• DATASET EXCERPTS:
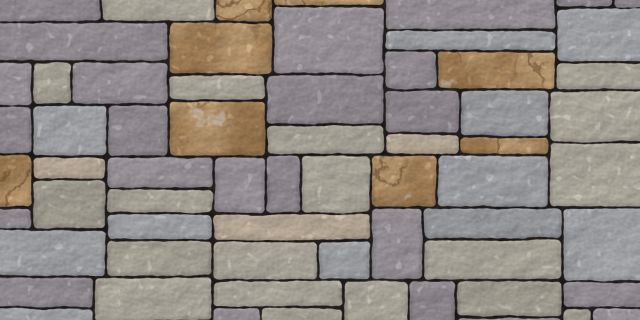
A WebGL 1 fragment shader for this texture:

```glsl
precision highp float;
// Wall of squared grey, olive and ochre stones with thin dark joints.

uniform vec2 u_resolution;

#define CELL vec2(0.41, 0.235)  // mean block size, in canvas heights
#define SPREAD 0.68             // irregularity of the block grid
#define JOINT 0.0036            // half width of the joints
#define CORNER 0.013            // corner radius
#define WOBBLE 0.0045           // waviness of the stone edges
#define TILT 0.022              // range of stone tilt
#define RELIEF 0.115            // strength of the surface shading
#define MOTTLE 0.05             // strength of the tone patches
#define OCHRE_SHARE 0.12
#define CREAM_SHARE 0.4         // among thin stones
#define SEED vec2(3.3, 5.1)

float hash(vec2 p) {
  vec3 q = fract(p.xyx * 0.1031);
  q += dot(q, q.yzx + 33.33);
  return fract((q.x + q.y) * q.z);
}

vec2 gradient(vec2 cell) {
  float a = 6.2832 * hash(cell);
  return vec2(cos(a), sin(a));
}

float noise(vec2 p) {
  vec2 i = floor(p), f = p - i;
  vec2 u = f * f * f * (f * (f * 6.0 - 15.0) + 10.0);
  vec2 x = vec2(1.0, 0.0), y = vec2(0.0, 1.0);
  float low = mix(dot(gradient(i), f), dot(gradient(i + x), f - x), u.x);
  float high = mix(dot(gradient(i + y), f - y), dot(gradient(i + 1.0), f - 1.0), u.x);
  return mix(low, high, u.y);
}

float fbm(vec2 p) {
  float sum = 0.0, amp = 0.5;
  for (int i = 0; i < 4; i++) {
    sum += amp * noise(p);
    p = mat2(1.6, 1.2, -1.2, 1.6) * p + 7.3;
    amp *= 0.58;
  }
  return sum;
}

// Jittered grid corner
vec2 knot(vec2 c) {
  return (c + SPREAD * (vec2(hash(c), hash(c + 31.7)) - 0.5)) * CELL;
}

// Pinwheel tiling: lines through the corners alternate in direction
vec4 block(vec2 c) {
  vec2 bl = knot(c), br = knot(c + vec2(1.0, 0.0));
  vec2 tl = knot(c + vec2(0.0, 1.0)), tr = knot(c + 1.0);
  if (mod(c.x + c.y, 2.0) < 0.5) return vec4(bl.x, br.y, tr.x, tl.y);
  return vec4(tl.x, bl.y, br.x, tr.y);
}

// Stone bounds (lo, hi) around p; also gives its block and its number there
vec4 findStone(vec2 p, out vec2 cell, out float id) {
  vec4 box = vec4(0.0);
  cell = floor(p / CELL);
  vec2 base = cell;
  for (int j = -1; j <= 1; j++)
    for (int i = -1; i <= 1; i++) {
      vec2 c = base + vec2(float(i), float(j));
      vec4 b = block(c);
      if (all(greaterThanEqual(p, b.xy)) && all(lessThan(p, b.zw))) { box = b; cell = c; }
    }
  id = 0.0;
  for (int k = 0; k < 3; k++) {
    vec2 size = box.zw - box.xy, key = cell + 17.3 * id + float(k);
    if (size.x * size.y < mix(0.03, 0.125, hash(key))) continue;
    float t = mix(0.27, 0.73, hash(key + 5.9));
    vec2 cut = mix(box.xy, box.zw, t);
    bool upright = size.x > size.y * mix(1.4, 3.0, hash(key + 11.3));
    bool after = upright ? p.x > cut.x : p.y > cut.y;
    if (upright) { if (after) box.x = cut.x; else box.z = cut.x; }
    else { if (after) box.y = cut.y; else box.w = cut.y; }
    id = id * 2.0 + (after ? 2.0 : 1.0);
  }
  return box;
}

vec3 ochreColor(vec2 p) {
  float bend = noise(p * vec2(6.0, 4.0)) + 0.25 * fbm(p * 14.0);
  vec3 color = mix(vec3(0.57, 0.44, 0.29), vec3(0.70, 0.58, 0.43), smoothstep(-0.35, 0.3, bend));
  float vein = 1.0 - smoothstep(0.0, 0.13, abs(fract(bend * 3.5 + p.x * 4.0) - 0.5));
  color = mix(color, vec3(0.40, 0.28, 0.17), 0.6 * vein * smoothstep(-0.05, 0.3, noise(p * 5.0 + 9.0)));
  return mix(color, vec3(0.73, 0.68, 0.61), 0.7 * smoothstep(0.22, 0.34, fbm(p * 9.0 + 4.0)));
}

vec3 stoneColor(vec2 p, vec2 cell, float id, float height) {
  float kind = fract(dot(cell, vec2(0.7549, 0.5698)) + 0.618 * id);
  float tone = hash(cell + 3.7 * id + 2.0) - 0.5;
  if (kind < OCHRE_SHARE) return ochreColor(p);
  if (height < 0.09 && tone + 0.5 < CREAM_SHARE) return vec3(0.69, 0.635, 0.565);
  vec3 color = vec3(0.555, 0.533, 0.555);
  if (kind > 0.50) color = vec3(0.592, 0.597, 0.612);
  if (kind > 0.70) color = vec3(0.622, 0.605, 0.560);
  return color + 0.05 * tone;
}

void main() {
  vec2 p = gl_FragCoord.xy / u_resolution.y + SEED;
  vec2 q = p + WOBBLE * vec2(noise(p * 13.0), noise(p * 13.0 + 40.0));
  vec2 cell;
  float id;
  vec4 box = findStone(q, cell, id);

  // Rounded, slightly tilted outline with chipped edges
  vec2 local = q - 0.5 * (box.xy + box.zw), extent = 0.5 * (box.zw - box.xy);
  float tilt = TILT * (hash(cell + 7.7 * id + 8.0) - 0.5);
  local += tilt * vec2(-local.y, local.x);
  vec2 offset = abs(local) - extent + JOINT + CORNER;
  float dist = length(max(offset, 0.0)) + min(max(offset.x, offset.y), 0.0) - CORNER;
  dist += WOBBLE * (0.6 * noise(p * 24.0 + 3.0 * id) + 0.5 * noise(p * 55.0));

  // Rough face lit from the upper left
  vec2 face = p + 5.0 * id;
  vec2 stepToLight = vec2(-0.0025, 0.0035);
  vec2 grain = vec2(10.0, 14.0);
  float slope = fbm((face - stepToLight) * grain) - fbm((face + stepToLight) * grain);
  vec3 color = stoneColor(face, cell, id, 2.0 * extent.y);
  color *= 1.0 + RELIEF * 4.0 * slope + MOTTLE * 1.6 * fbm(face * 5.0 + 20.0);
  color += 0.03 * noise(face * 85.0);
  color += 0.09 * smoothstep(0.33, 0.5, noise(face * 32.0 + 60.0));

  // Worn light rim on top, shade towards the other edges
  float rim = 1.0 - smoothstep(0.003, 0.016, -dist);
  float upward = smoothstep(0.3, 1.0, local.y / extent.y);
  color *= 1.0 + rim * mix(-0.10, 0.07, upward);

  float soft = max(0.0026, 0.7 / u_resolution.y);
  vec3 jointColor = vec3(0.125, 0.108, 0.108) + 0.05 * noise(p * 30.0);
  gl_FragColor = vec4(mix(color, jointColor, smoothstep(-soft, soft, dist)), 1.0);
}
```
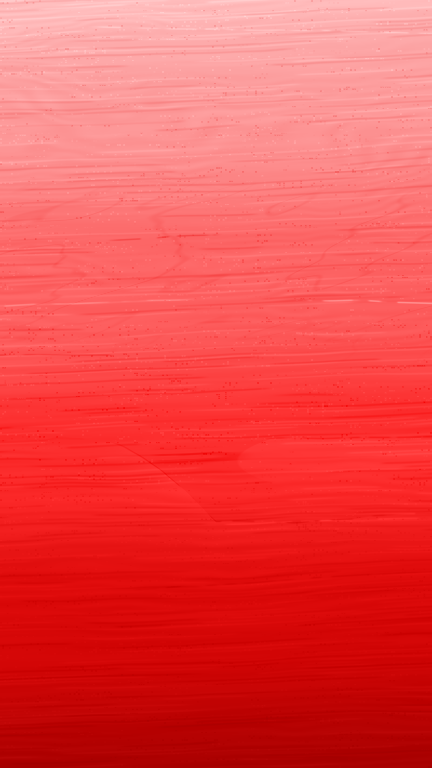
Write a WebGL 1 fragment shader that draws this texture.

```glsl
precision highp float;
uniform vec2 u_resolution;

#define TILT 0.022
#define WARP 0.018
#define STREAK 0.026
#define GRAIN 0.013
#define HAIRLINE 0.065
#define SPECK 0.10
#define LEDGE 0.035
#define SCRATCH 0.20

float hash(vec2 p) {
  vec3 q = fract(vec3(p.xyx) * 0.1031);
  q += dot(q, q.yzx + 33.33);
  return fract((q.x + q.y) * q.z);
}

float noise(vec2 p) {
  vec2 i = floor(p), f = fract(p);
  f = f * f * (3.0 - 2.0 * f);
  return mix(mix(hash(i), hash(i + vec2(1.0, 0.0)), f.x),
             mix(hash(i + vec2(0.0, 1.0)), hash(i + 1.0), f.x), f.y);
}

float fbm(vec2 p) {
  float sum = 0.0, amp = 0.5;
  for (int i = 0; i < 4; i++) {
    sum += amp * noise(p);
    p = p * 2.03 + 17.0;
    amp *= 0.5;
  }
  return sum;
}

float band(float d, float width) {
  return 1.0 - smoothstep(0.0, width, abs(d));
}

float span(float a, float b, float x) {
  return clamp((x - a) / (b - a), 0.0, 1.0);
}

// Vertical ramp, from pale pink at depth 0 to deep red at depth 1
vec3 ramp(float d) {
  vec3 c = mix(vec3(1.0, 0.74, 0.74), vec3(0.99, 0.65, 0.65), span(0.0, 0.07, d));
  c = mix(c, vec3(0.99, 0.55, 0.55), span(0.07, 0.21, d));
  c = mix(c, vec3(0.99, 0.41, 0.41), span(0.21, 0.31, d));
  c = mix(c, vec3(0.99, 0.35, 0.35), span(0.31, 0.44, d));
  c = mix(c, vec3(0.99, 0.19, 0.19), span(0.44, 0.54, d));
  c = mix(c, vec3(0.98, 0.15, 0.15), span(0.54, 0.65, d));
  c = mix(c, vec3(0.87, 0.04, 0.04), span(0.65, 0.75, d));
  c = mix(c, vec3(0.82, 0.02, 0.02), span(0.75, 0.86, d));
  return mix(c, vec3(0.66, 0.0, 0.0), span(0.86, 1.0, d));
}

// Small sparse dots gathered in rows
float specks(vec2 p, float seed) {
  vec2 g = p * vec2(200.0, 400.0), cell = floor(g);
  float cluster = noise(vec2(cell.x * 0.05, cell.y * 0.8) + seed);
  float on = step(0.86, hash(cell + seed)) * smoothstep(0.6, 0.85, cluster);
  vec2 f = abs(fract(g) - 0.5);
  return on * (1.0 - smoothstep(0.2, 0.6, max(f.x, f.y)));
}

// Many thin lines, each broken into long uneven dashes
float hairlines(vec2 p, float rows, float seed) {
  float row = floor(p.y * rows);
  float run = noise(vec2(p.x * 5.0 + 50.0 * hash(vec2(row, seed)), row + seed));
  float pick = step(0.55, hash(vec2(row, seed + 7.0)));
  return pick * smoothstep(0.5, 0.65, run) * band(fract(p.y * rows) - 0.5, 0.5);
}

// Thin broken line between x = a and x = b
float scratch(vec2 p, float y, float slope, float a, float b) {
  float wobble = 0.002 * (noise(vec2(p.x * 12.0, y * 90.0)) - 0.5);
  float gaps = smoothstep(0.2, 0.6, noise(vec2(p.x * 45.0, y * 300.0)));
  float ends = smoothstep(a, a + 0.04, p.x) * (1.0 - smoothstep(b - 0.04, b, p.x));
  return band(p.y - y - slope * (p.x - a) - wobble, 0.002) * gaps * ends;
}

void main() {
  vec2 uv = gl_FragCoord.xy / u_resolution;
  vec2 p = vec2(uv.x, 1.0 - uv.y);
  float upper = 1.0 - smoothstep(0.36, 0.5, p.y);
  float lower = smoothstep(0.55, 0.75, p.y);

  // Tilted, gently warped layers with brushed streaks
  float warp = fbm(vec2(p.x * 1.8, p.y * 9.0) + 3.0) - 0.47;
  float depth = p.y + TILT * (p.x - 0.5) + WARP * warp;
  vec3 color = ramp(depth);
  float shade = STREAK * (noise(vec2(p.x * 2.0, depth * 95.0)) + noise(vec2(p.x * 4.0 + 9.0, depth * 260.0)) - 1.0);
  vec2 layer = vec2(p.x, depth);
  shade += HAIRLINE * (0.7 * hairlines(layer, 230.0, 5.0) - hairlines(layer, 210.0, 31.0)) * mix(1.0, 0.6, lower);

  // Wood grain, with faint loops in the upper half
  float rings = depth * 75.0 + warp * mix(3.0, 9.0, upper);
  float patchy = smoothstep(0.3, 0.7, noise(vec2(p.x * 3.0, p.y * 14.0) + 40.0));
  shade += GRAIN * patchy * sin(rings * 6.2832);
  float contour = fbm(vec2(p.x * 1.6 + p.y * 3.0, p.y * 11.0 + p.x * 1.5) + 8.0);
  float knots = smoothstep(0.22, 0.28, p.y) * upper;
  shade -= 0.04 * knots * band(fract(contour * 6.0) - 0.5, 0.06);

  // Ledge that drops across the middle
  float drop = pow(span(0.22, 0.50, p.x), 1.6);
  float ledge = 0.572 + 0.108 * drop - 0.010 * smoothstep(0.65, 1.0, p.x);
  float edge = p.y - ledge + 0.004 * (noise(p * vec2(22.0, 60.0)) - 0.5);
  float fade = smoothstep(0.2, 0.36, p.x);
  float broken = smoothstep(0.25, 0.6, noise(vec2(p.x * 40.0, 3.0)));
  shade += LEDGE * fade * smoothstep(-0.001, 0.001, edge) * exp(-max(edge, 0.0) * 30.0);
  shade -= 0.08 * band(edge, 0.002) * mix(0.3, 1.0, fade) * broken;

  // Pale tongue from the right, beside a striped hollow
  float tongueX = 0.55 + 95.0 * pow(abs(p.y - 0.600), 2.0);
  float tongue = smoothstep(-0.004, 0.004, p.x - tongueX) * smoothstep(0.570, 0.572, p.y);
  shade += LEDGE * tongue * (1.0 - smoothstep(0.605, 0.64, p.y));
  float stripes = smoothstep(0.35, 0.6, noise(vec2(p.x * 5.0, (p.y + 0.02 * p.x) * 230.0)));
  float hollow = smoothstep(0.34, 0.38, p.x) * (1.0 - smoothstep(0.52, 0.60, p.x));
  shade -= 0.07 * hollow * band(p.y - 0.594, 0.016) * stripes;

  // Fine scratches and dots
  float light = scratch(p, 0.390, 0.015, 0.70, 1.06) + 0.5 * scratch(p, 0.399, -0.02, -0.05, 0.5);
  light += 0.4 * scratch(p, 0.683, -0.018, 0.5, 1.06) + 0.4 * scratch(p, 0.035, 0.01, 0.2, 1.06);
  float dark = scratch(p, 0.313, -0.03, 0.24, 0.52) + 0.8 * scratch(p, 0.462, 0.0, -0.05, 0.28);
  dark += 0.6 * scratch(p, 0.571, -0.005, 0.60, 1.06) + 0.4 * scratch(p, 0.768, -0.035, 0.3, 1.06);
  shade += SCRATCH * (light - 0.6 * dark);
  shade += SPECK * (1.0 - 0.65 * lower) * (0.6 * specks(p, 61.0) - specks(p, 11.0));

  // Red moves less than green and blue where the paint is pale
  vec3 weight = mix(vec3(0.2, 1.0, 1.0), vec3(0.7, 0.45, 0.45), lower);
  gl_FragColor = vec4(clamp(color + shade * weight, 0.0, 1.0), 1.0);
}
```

• REQUIRED ACTION: Which lines of the data hold the string "fract"? Return each of them.

• ANSWER SECTION:
  vec3 q = fract(p.xyx * 0.1031);
  return fract((q.x + q.y) * q.z);
  float vein = 1.0 - smoothstep(0.0, 0.13, abs(fract(bend * 3.5 + p.x * 4.0) - 0.5));
  float kind = fract(dot(cell, vec2(0.7549, 0.5698)) + 0.618 * id);
  vec3 q = fract(vec3(p.xyx) * 0.1031);
  return fract((q.x + q.y) * q.z);
  vec2 i = floor(p), f = fract(p);
  vec2 f = abs(fract(g) - 0.5);
  return pick * smoothstep(0.5, 0.65, run) * band(fract(p.y * rows) - 0.5, 0.5);
  shade -= 0.04 * knots * band(fract(contour * 6.0) - 0.5, 0.06);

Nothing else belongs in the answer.